He is employed by the family-owned McPherson Automotive, which is planning an expansion later this summer.
Karen Williams is the nursing director at Marshall Browning Hospital and is seeking election to a board that currently has no women members. "I have been encouraged to run for the school board in several of the past elections. However, the timing was never right for me. The first time I was approached I was pursuing my Bachelors Degree in nursing and was very busy raising my two school aged sons as a single parent in addition to managing our local emergency department at Marshall Browning Hospital. The second time I was approached I was preparing for assuming the role of nursing director and felt my time and attention should be focused on that," she said.
"I have been a lifelong resident of Du Quoin. I graduated Du Quoin High School in 1990. I have two children, Dalton Morgan, age 24, and Brandon Williams who turns 21 in less than a week. My boys graduated Du Quoin High School in 2009 and 2012 respectively. Dalton has since graduated from Southern Illinois University Carbondale with a Bachelors Degree in Exercise Science. Brandon is a senior at Southern Illinois University Carbondale majoring in Biological Science. Both of them played football at the collegiate level. I am engaged to Jim Kowzan who is also a graduate of Du Quoin High School Class of 1991," she said.
Williams attended John A. Logan College and earned an associate degree in nursing while working at Fairview Nursing Center and Five Star Industries. She has been employed by Marshall Browning for the past 22 years and in 2009 graduated Magna Cum Laude with a Bachelor"s Degree in nursing from SIU-E. She still hopes to obtain a dual masters degree in nursing and business management," she said.
She has volunteered for the American Heart Association, American Cancer Society, Perry County 8th Grade Teen Conference, Family Night In the Park and most recently the Du Quoin High School All Girls Sports Banquet planning committee. "I feel it is important to be involved in the community in which we live. "During this past winter I worked with Denise Woodsides, a Du Quoin High School teacher, to improve the real life work experiences of students coming to the hospital that are enrolled in the Health Occupations and Introduction to Careers classes." she said.

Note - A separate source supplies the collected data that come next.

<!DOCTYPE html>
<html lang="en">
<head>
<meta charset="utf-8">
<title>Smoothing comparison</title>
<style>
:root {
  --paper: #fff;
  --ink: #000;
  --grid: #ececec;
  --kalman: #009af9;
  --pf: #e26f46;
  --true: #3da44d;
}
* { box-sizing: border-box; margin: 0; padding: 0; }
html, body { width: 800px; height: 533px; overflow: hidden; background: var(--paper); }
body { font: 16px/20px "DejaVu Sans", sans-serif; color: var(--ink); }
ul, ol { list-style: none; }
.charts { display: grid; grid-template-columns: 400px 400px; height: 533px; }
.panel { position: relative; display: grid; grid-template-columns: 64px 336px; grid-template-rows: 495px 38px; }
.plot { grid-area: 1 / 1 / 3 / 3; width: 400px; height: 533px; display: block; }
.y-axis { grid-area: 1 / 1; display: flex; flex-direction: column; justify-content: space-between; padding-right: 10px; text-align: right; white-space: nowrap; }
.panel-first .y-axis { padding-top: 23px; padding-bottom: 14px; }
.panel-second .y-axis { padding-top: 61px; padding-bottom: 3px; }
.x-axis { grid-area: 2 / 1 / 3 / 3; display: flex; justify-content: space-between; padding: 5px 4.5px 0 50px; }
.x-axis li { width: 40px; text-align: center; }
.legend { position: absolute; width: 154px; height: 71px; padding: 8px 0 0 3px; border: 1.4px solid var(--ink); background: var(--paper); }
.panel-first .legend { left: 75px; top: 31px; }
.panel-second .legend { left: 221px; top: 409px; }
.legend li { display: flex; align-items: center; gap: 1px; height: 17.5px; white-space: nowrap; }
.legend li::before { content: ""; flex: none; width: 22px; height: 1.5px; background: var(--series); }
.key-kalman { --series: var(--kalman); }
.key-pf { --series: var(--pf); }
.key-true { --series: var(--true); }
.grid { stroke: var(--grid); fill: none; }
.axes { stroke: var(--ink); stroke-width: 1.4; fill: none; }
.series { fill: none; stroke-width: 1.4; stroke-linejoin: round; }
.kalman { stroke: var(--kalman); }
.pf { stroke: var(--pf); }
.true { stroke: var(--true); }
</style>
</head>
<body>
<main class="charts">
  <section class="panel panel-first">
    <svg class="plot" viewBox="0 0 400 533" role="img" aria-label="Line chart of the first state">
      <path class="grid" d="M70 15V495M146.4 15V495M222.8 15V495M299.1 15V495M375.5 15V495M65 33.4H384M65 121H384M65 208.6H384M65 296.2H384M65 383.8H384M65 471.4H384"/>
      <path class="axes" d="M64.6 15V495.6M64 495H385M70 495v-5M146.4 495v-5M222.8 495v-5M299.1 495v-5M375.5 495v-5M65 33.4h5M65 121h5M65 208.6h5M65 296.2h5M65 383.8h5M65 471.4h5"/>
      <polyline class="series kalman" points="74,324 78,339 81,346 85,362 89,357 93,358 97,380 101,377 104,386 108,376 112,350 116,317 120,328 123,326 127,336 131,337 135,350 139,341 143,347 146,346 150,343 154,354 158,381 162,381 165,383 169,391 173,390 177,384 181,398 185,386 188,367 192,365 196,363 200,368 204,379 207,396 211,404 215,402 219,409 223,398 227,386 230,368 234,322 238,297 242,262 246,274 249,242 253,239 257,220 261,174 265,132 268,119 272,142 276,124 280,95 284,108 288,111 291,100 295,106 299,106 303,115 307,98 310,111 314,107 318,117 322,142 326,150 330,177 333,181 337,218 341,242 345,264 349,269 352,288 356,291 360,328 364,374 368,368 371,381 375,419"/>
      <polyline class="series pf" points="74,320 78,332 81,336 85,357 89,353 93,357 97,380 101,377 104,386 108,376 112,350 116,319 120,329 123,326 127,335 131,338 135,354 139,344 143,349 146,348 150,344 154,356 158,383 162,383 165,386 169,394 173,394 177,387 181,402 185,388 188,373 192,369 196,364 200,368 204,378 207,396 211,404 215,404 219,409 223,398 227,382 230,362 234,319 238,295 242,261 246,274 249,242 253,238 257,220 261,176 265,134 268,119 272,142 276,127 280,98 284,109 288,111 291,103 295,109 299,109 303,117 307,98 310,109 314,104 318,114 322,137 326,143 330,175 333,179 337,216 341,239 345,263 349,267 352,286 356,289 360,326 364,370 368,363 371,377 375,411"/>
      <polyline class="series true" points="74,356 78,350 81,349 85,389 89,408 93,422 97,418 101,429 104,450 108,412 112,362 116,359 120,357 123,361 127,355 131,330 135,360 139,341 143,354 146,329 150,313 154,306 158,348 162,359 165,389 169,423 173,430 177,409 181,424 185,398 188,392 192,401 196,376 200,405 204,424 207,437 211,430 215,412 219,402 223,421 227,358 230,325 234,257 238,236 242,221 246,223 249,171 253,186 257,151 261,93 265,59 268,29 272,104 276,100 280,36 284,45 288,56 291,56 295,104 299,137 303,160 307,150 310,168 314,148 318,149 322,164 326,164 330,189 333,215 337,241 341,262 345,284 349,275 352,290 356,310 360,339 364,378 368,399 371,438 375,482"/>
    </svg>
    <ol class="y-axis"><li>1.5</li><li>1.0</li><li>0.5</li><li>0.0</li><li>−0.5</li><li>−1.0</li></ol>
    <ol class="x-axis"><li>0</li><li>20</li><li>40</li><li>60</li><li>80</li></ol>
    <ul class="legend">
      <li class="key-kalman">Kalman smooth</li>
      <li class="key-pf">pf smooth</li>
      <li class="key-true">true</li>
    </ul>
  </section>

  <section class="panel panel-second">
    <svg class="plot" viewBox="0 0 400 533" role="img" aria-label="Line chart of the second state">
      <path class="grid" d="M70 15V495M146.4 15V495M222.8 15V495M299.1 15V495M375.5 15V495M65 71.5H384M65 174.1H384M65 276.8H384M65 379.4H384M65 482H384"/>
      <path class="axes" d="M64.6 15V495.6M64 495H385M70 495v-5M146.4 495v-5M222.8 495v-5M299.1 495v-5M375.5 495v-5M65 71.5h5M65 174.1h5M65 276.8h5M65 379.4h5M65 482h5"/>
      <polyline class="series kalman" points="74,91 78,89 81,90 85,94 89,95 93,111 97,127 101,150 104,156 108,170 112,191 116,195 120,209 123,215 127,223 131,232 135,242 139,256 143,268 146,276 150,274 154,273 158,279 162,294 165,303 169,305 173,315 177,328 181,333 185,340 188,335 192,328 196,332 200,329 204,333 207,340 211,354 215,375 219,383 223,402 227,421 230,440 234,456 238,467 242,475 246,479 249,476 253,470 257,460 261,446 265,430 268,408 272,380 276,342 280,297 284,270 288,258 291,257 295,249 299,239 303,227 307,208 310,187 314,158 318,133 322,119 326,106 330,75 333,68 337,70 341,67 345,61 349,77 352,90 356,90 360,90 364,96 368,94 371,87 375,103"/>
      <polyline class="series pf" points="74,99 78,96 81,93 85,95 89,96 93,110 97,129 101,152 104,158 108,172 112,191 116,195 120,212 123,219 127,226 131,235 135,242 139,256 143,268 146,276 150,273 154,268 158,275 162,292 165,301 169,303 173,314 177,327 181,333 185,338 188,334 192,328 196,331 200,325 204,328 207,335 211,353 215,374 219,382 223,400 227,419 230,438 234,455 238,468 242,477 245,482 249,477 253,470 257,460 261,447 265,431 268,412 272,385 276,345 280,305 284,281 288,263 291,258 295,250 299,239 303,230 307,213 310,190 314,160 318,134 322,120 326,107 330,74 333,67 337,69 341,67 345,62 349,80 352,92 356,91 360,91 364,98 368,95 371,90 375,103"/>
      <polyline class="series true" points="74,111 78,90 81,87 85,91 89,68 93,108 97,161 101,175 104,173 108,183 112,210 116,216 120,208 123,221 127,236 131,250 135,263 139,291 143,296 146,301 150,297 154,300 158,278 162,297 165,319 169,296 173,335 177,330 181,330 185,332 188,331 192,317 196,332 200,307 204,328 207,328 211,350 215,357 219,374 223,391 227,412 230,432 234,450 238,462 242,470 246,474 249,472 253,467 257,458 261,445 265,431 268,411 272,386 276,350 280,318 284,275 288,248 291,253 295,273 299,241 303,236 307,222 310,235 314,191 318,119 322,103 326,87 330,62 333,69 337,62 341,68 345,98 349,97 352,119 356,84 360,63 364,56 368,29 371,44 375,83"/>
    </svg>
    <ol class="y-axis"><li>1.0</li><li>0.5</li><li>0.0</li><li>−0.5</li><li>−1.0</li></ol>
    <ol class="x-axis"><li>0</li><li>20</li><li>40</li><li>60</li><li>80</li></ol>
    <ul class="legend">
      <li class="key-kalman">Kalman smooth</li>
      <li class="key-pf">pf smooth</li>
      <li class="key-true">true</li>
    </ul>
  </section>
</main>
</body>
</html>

At the hospital, "I am actively involved in our Emergency Preparedness Committee which is really the driving force as to why I am running for school board. Too many times our committee has asked "What is the school going to do?" and "What are the nursing homes going to do?". It is not a matter of IF a disaster is going to occur but WHEN is it going to occur. My platform is not necessarily emergency preparedness but I do have a lot to offer in that arena but more about collaboration among organizations," she said.
"I do not have to tell you what kind of financial shape our government is in. Illinois is broke! Federal and state regulating bodies for such institutions are notorious for unfunded mandates. In years past the answer has always been to raise taxes and acquire grant monies to accomplish such tasks. Budgets are tight everywhere from personal homes to businesses and organizations within Du Quoin. We cannot keep sustaining ourselves independently. Organizations must work together to accomplish goals and that is why I am running for school board. I intend to use the knowledge that I have learned at the hospital with the school and vice versa what I learn by serving on the school board I hope to take back to the hospital. Our community deserves this," she said. "My experience includes oversight and development of policies and procedures along with enforcement of those policies and procedures. I am a firm believer in accountability. I look at things objectively and feel a proactive approach is always better than a reactive approach. I also have experience in grant writing, budgets, and dealing with personnel issues," she said.
"If I am voted in to serve on the school board I realize I will not make everyone happy with my decisions but I can assure you I will do my best to make the most and best informed decisions that I possibly can for each and every student and teacher."